- **Your goal**: Take each line in the entries below that holds "name" and show it.

- **Records provided**:
--- --- ---
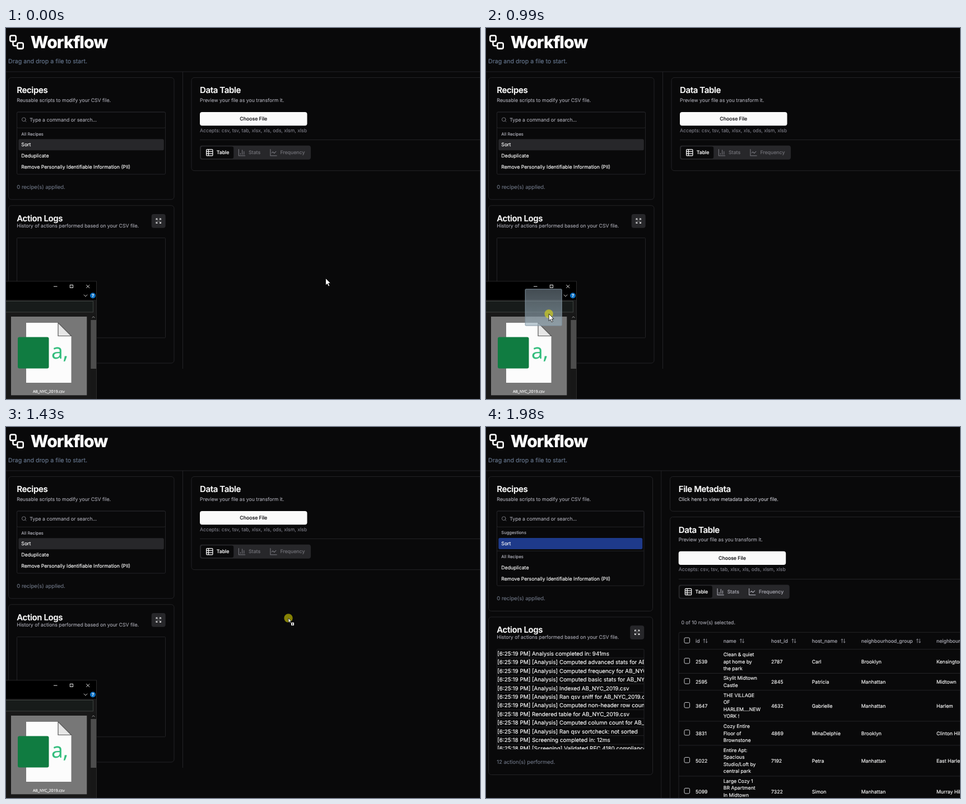
An HTML page for the animation above (2.69 s loop, 846 px wide and 662 px high).

```html
<!DOCTYPE html>
<html lang="en">
<head>
<meta charset="utf-8">
<title>Workflow</title>
<style>
html, body { margin: 0; width: 100%; height: 100%; overflow: hidden; background: #09090a; }
#stage { display: block; width: 846px; height: 662px; font-family: Inter, sans-serif; text-rendering: geometricPrecision; }
text { white-space: pre; stroke-width: .16px; }
</style>
</head>
<body>
<svg id="stage" viewBox="0 0 846 662"></svg>
<script>
const LOOP = 2690;
const LINE = '#232326', MUTED = '#a1a1aa', GRAY = '#6b7280', WHITE = '#fafafa', PANEL = '#27272a', BG = '#09090a';
const DIM = '#6c6c72', INK = '#18181b', SMALL = 8.71;

// Drawing helpers
const text = (x, y, s, size = SMALL, fill = WHITE, weight = 400, extra = '') =>
  `<text x="${x}" y="${y}" font-size="${size}" fill="${fill}" stroke="${fill}" font-weight="${weight}" ${extra}>${s}</text>`;
const title = (x, y, s) => text(x, y, s, 15, WHITE, 600, 'letter-spacing="-.375"');
const box = (x, y, right, bottom, r = 0, fill = 'none', stroke = 'none') =>
  `<rect x="${x}" y="${y}" width="${right - x}" height="${bottom - y}" rx="${r}" fill="${fill}" stroke="${stroke}"/>`;
const card = (x, y, right, bottom, r = 5) => box(x, y, right, bottom, r, 'none', LINE);
const path = (d, stroke = LINE, width = 1, fill = 'none') =>
  `<path d="${d}" stroke="${stroke}" stroke-width="${width}" fill="${fill}"/>`;
const hLine = (x, y, right) => path(`M${x} ${y}H${right}`);
const icon = (d, cx, cy, size, color) =>
  `<path d="${d}" transform="translate(${cx} ${cy}) scale(${size / 24}) translate(-12 -12)" fill="none" stroke="${color}"
    stroke-width="2" stroke-linecap="round" stroke-linejoin="round"/>`;
const group = (id, body) => `<g id="${id}">${body}</g>`;

const ICON = {
  flow: 'M5 3H9A2 2 0 0 1 11 5V9A2 2 0 0 1 9 11H5A2 2 0 0 1 3 9V5A2 2 0 0 1 5 3ZM7 11v4a2 2 0 0 0 2 2h4M15 13h4a2 2 0 0 1 2 2v4a2 2 0 0 1-2 2h-4a2 2 0 0 1-2-2v-4a2 2 0 0 1 2-2Z',
  table: 'M5 3h14a2 2 0 0 1 2 2v14a2 2 0 0 1-2 2H5a2 2 0 0 1-2-2V5a2 2 0 0 1 2-2ZM9 3v18M3 9h18M3 15h18',
  stats: 'M3 3v18h18M18 17V9M13 17V5M8 17v-3',
  freq: 'M3 3v18h18M19 9l-5 5-4-4-3 3',
  expand: 'M21 21l-6-6m6 6v-5m0 5h-5M3 16v5h5M3 21l6-6M21 8V3h-5M21 3l-6 6M3 8V3h5M3 3l6 6',
  search: 'M19 11A8 8 0 1 1 3 11A8 8 0 1 1 19 11M21 21l-4.3-4.3',
  sort: 'M21 16l-4 4-4-4M17 20V4M3 8l4-4 4 4M7 4v16',
  spin: 'M21 12a9 9 0 1 1-6.219-8.56'
};

const LOGS = [
  '[6:25:19 PM] Analysis completed in: 941ms',
  '[6:25:19 PM] [Analysis] Computed advanced stats for AB_NYC_2019.csv',
  '[6:25:19 PM] [Analysis] Computed frequency for AB_NYC_2019.csv',
  '[6:25:19 PM] [Analysis] Computed basic stats for AB_NYC_2019.csv',
  '[6:25:19 PM] [Analysis] Indexed AB_NYC_2019.csv',
  '[6:25:19 PM] [Analysis] Ran qsv sniff for AB_NYC_2019.csv',
  '[6:25:19 PM] [Analysis] Computed non-header row count for AB_NYC_2019.csv',
  '[6:25:18 PM] Rendered table for AB_NYC_2019.csv',
  '[6:25:18 PM] [Analysis] Computed column count for AB_NYC_2019.csv',
  '[6:25:18 PM] [Analysis] Ran qsv sortcheck: not sorted',
  '[6:25:18 PM] Screening completed in: 12ms',
  '[6:25:18 PM] [Screening] Validated RFC 4180 compliance'
];

const logRows = count => LOGS.slice(-count).map((s, i) =>
  text(.7, 11.4 + i * 15.4, s, 9.9, '#fff') + hLine(0, 15.4 * (i + 1), 270)).join('');
const logView = (id, y, width, height, count) =>
  `<svg id="${id}" x="19.5" y="${y}" width="${width}" height="${height}" overflow="hidden">${logRows(count)}</svg>`;

const search = right => card(19.5, 150, right, 178.3, 2) + icon(ICON.search, 32.2, 163.6, 10, '#8b8b92') +
  text(42.3, 167, 'Type a command or search...', SMALL, MUTED);

function tabs(x, y, dim, loading) {
  const grow = loading ? 20 : 0, mid = y + 12.5, base = y + 15.6;
  const frequency = x + 131.5 + 2 * grow;
  const tab = (symbol, left, gap, name, color) =>
    icon(symbol, left, mid, 15, color) + text(left + gap, base, name, SMALL, color, 500);
  return box(x, y, x + 198 + 3 * grow, y + 25, 4, PANEL) + box(x + 2, y + 1.8, x + 60.2 + grow, y + 23.2, 3, BG) +
    tab(ICON.table, x + 17.3, 12.4, 'Table', WHITE) +
    tab(ICON.stats, x + 75 + grow, 12, 'Stats', dim) +
    tab(ICON.freq, frequency, 11.9, 'Frequency', dim);
}

const chooser = (x, y, opacity = 1) =>
  `<g opacity="${opacity}">${box(x, y, x + 191.5, y + 24.3, 4, WHITE)}</g>` +
  text(x + 95.8, y + 15, 'Choose File', SMALL, INK, 500, 'text-anchor="middle"') +
  text(x, y + 35.5, 'Accepts: csv, tsv, tab, xlsx, xls, ods, xlsm, xlsb', SMALL, '#777780');

const dataHead = (x, y) => title(x, y, 'Data Table') +
  text(x, y + 15.4, 'Preview your file as you transform it.', SMALL, MUTED);

function logCard(right, top, bottom) {
  return card(4.5, top, right, bottom) + title(19.3, top + 28, 'Action Logs') +
    text(19.3, top + 39.2, 'History of actions performed based on your CSV file.', SMALL, MUTED) +
    box(right - 40.3, top + 15.2, right - 15.3, top + 40, 4, PANEL) +
    icon(ICON.expand, right - 27.8, top + 27.4, 11, WHITE) +
    card(19.5, top + 57.7, right - 15.5, top + 236, 1);
}

const header = icon(ICON.flow, 19, 25.2, 31.2, '#fff') +
  text(43.8, 35.8, 'Workflow', 30, '#fff', 800, 'letter-spacing="-.9"') +
  text(4, 63, 'Drag and drop a file to start.', 10.65, '#64748b') + hLine(0, 78, 846) +
  title(19.3, 116.4, 'Recipes') + text(19.3, 131.7, 'Reusable scripts to modify your CSV file.', SMALL, MUTED);

const spinner = (x, color) =>
  `<g transform="translate(${x} 222.3)"><g class="spin">${icon(ICON.spin, 0, 0, 15, color)}</g></g>`;

const before = path('M315.5 78V608') + card(4.5, 88.5, 300, 306) + card(19.5, 150, 284.5, 261, 2) + search(284.5) +
  text(27.3, 192, 'All Recipes', 7.5, MUTED, 500) + box(22.3, 198.2, 281.8, 218.3, 2.5, PANEL) +
  text(27.3, 211.3, 'Sort') + text(27.3, 231.2, 'Deduplicate') +
  text(27.3, 251, 'Remove Personally Identifiable Information (PII)') +
  text(19.3, 287, '0 recipe(s) applied.', 9.45, GRAY) + logCard(300, 316.8, 598) +
  card(331, 88.5, 860, 254.6) + dataHead(346, 116.4) + hLine(346, 199.5, 846) +
  group('idle', chooser(346, 150) + tabs(346, 209.8, DIM, false)) +
  group('loading', chooser(346, 150, .5) + tabs(346, 209.8, DIM, true) +
    spinner(411, WHITE) + spinner(487, '#85858b') + spinner(586.5, '#85858b') +
    [2, 3, 5].map(n => logView('log' + n, 374.5, 265, 178, n)).join(''));

const ROWS = [
  [418.5, 439.5, 2539, 'Clean &amp; quiet|apt home by|the park', 2787, 'Carl', 'Brooklyn', 'Kensington'],
  [454.7, 469.8, 2595, 'Skylit Midtown|Castle', 2845, 'Patricia', 'Manhattan', 'Midtown'],
  [497.5, 525, 3647, 'THE VILLAGE|OF|HARLEM....NEW|YORK !', 4632, 'Gabrielle', 'Manhattan', 'Harlem'],
  [546.5, 568, 3831, 'Cozy Entire|Floor of|Brownstone', 4869, 'MinaDelphie', 'Brooklyn', 'Clinton Hill'],
  [595.5, 623, 5022, 'Entire Apt:|Spacious|Studio/Loft by|central park', 7192, 'Petra', 'Manhattan', 'East Harlem'],
  [650.5, 678, 5099, 'Large Cozy 1|BR Apartment|In Midtown|East', 7322, 'Simon', 'Manhattan', 'Murray Hill']
];
const COLS = [['id', 374, 391.5], ['name', 423.7, 457], ['host_id', 509, 549.5], ['host_name', 581.7, 637.5],
  ['neighbourhood_group', 669.7, 772], ['neighbourhood', 804, 870]];

const check = y => box(354, y - 5, 363.5, y + 4.5, 2, 'none', '#c9c9cc');
function table() {
  let out = card(344, 366.3, 860, 700, 3) + hLine(344, 396.6, 846) + check(381);
  for (const [name, x, arrow] of COLS)
    out += text(x, 385, name, 8.7, MUTED, 500) + icon(ICON.sort, arrow, 381.6, 10, MUTED);
  for (const [mid, bottom, id, name, ...rest] of ROWS) {
    const lines = name.split('|');
    out += check(mid - 1) + hLine(344, bottom, 846) + text(374, mid + 3, id);
    lines.forEach((s, i) => out += text(423.7, mid + 3 + (i - (lines.length - 1) / 2) * 12.5, s));
    rest.forEach((s, i) => out += text(COLS[i + 2][1], mid + 3, s));
  }
  return out;
}

const after = path('M312.7 78V662') + card(4.5, 88.5, 297.5, 328.5) + card(19.5, 150, 282, 283.2, 2) + search(282) +
  text(27.3, 191.3, 'Suggestions', 7.5, MUTED, 500) + box(22.3, 198, 279.2, 218, 2.5, '#1e3a8a') +
  text(27.3, 211, 'Sort') + hLine(20, 221.2, 282) + text(27.3, 234.2, 'All Recipes', 7.5, MUTED, 500) +
  text(27.3, 253.8, 'Deduplicate') + text(27.3, 273.5, 'Remove Personally Identifiable Information (PII)') +
  text(19.3, 309.4, '0 recipe(s) applied.', 9.45, GRAY) + logCard(297.5, 339, 620.5) +
  logView('logAll', 396.7, 262.5, 178.3, 12) + text(19.3, 601.3, '12 action(s) performed.', 9.45, GRAY) +
  card(328.5, 88.5, 860, 150.3) + title(343.7, 116.4, 'File Metadata') +
  text(343.7, 131.7, 'Click here to view metadata about your file.', SMALL, '#bdbdc4') +
  card(328.5, 160.5, 860, 700) + dataHead(343.7, 188.5) + chooser(343.7, 221.8) +
  hLine(344, 271.5, 846) + tabs(343.7, 281.5, MUTED, false) +
  text(348.4, 352.2, '0 of 10 row(s) selected.', SMALL, MUTED) + table();

const explorer = box(-2, 452, 161.5, 664, 0, '#191919', '#2b2b2b') + box(0, 452.5, 161, 485, 0, '#000') +
  path('M85 461.2H91.5M143.3 458.3l5.8 5.8m0-5.8l-5.8 5.8', '#ddd') + box(114.3, 458.5, 119.5, 463.5, 0, 'none', '#ddd') +
  path('M138.7 475.8l3.3 3.3 3.3-3.3', '#ccc') + '<circle cx="155" cy="477.5" r="5" fill="#0b6fc2"/>' +
  text(155, 480.2, '?', 7.5, '#fff', 700, 'text-anchor="middle"') +
  box(-2, 487.5, 155.5, 507, 0, '#171b1a', '#3c413f') + box(151, 510, 161, 662, 0, '#171717') +
  box(151.3, 521, 161, 608, 0, '#4d4d4d') + path('M153.6 517.2l2.4-2.4 2.4 2.4', '#999') +
  box(9, 515, 144.3, 655.3, 0, '#777') + path('M36 526H93L116.5 549.5V633H36Z', 'none', 0, '#fcfcfc') +
  path('M93 526V549.5H116.5Z', '#585858', 1.2, '#e6e6e6') + box(21, 551.5, 76.5, 607.5, 3, '#107c41') +
  text(81, 589.8, 'a,', 37.5, '#33bd7d', 400, 'font-family="Open Sans, sans-serif"') +
  text(76.3, 651, 'AB_NYC_2019.csv', 7, '#fff', 400, 'font-family="Open Sans, sans-serif" text-anchor="middle"');

const ARROW = 'M0 0V12.6L2.9 9.9L5 14.6L7.2 13.6L5.1 9.1H9Z';
const pointer = group('ghost', box(-42, -44, 23, 21, 1, 'url(#glass)', '#8194a2')) +
  '<circle id="press" r="7.7" fill="#f8f000" opacity=".52"/>' +
  group('arrow', path(ARROW, '#000', .8, '#fff')) +
  group('drop', `<g transform="scale(.62)">${path(ARROW, '#111', 1.2, '#fff')}</g>` +
    box(5, 8, 10, 13, 0, '#fff') + path('M6.2 10.5h2.6M7.5 9.2v2.6', '#111'));

const stage = document.getElementById('stage');
stage.innerHTML = `<defs><linearGradient id="glass" x2="0" y2="1"><stop stop-color="#8799a6" stop-opacity=".5"/>
  <stop offset="1" stop-color="#9ab0bd" stop-opacity=".65"/></linearGradient></defs>` +
  header + group('before', before) + group('after', after) + group('explorer', explorer) + group('pointer', pointer);

// Pointer legs: start, end, from, to, x easing, y easing
const linear = p => p, inOut = p => p * p * (3 - 2 * p);
const slowIn = p => p ** 3, quickIn = p => p ** 1.4, softOut = p => 1 - (1 - p) ** 2, slowOut = p => 1 - (1 - p) ** 3;
const LEGS = [
  [30, 290, [570.5, 446.5], [46.5, 582], inOut, inOut],
  [425, 560, [46.5, 582], [56.5, 576], inOut, inOut],
  [740, 990, [56.5, 576], [111, 511], slowIn, slowIn],
  [990, 1080, [111, 511], [214, 424], linear, linear],
  [1080, 1260, [214, 424], [444, 345.5], linear, softOut],
  [1260, 1430, [444, 345.5], [504, 341], slowOut, slowOut],
  [1570, 1770, [504, 341], [758.5, 178], quickIn, quickIn],
  [1800, 1860, [758.5, 178], [880, 100], linear, linear]
];

function pointerAt(t) {
  const [start, end, a, b, ex, ey] = LEGS.filter(leg => leg[0] <= t).pop() || LEGS[0];
  const p = Math.min(1, Math.max(0, (t - start) / (end - start)));
  return [a[0] + (b[0] - a[0]) * ex(p), a[1] + (b[1] - a[1]) * ey(p)];
}

const parts = Object.fromEntries([...stage.querySelectorAll('[id]')].map(el => [el.id, el]));
const spinners = stage.querySelectorAll('.spin');
const show = (id, on) => parts[id].setAttribute('display', on ? 'inline' : 'none');

function draw(t) {
  const [x, y] = pointerAt(t);
  const held = t >= 740 && t < 1580, done = t >= 1980, loading = t >= 1670;
  const inWindow = x < 161 && y > 452, dragging = held && !inWindow;
  parts.pointer.setAttribute('transform', `translate(${x.toFixed(2)} ${y.toFixed(2)})`);
  show('pointer', t < 1860);
  show('press', held);
  show('ghost', held && inWindow && x > 70);
  show('drop', dragging);
  show('arrow', !dragging);
  show('before', !done);
  show('after', done);
  show('explorer', !done);
  show('idle', !loading);
  show('loading', loading);
  show('log2', t < 1840);
  show('log3', t >= 1840 && t < 1900);
  show('log5', t >= 1900);
  for (const s of spinners) s.setAttribute('transform', `rotate(${((t - 1670) * .36).toFixed(1)})`);
}

const origin = performance.now();
function tick() {
  draw((performance.now() - origin) % LOOP);
  requestAnimationFrame(tick);
}
tick();
</script>
</body>
</html>
```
--- --- ---
- **Answer space**:
  const tab = (symbol, left, gap, name, color) =>
    icon(symbol, left, mid, 15, color) + text(left + gap, base, name, SMALL, color, 500);
const COLS = [['id', 374, 391.5], ['name', 423.7, 457], ['host_id', 509, 549.5], ['host_name', 581.7, 637.5],
  for (const [name, x, arrow] of COLS)
    out += text(x, 385, name, 8.7, MUTED, 500) + icon(ICON.sort, arrow, 381.6, 10, MUTED);
  for (const [mid, bottom, id, name, ...rest] of ROWS) {
    const lines = name.split('|');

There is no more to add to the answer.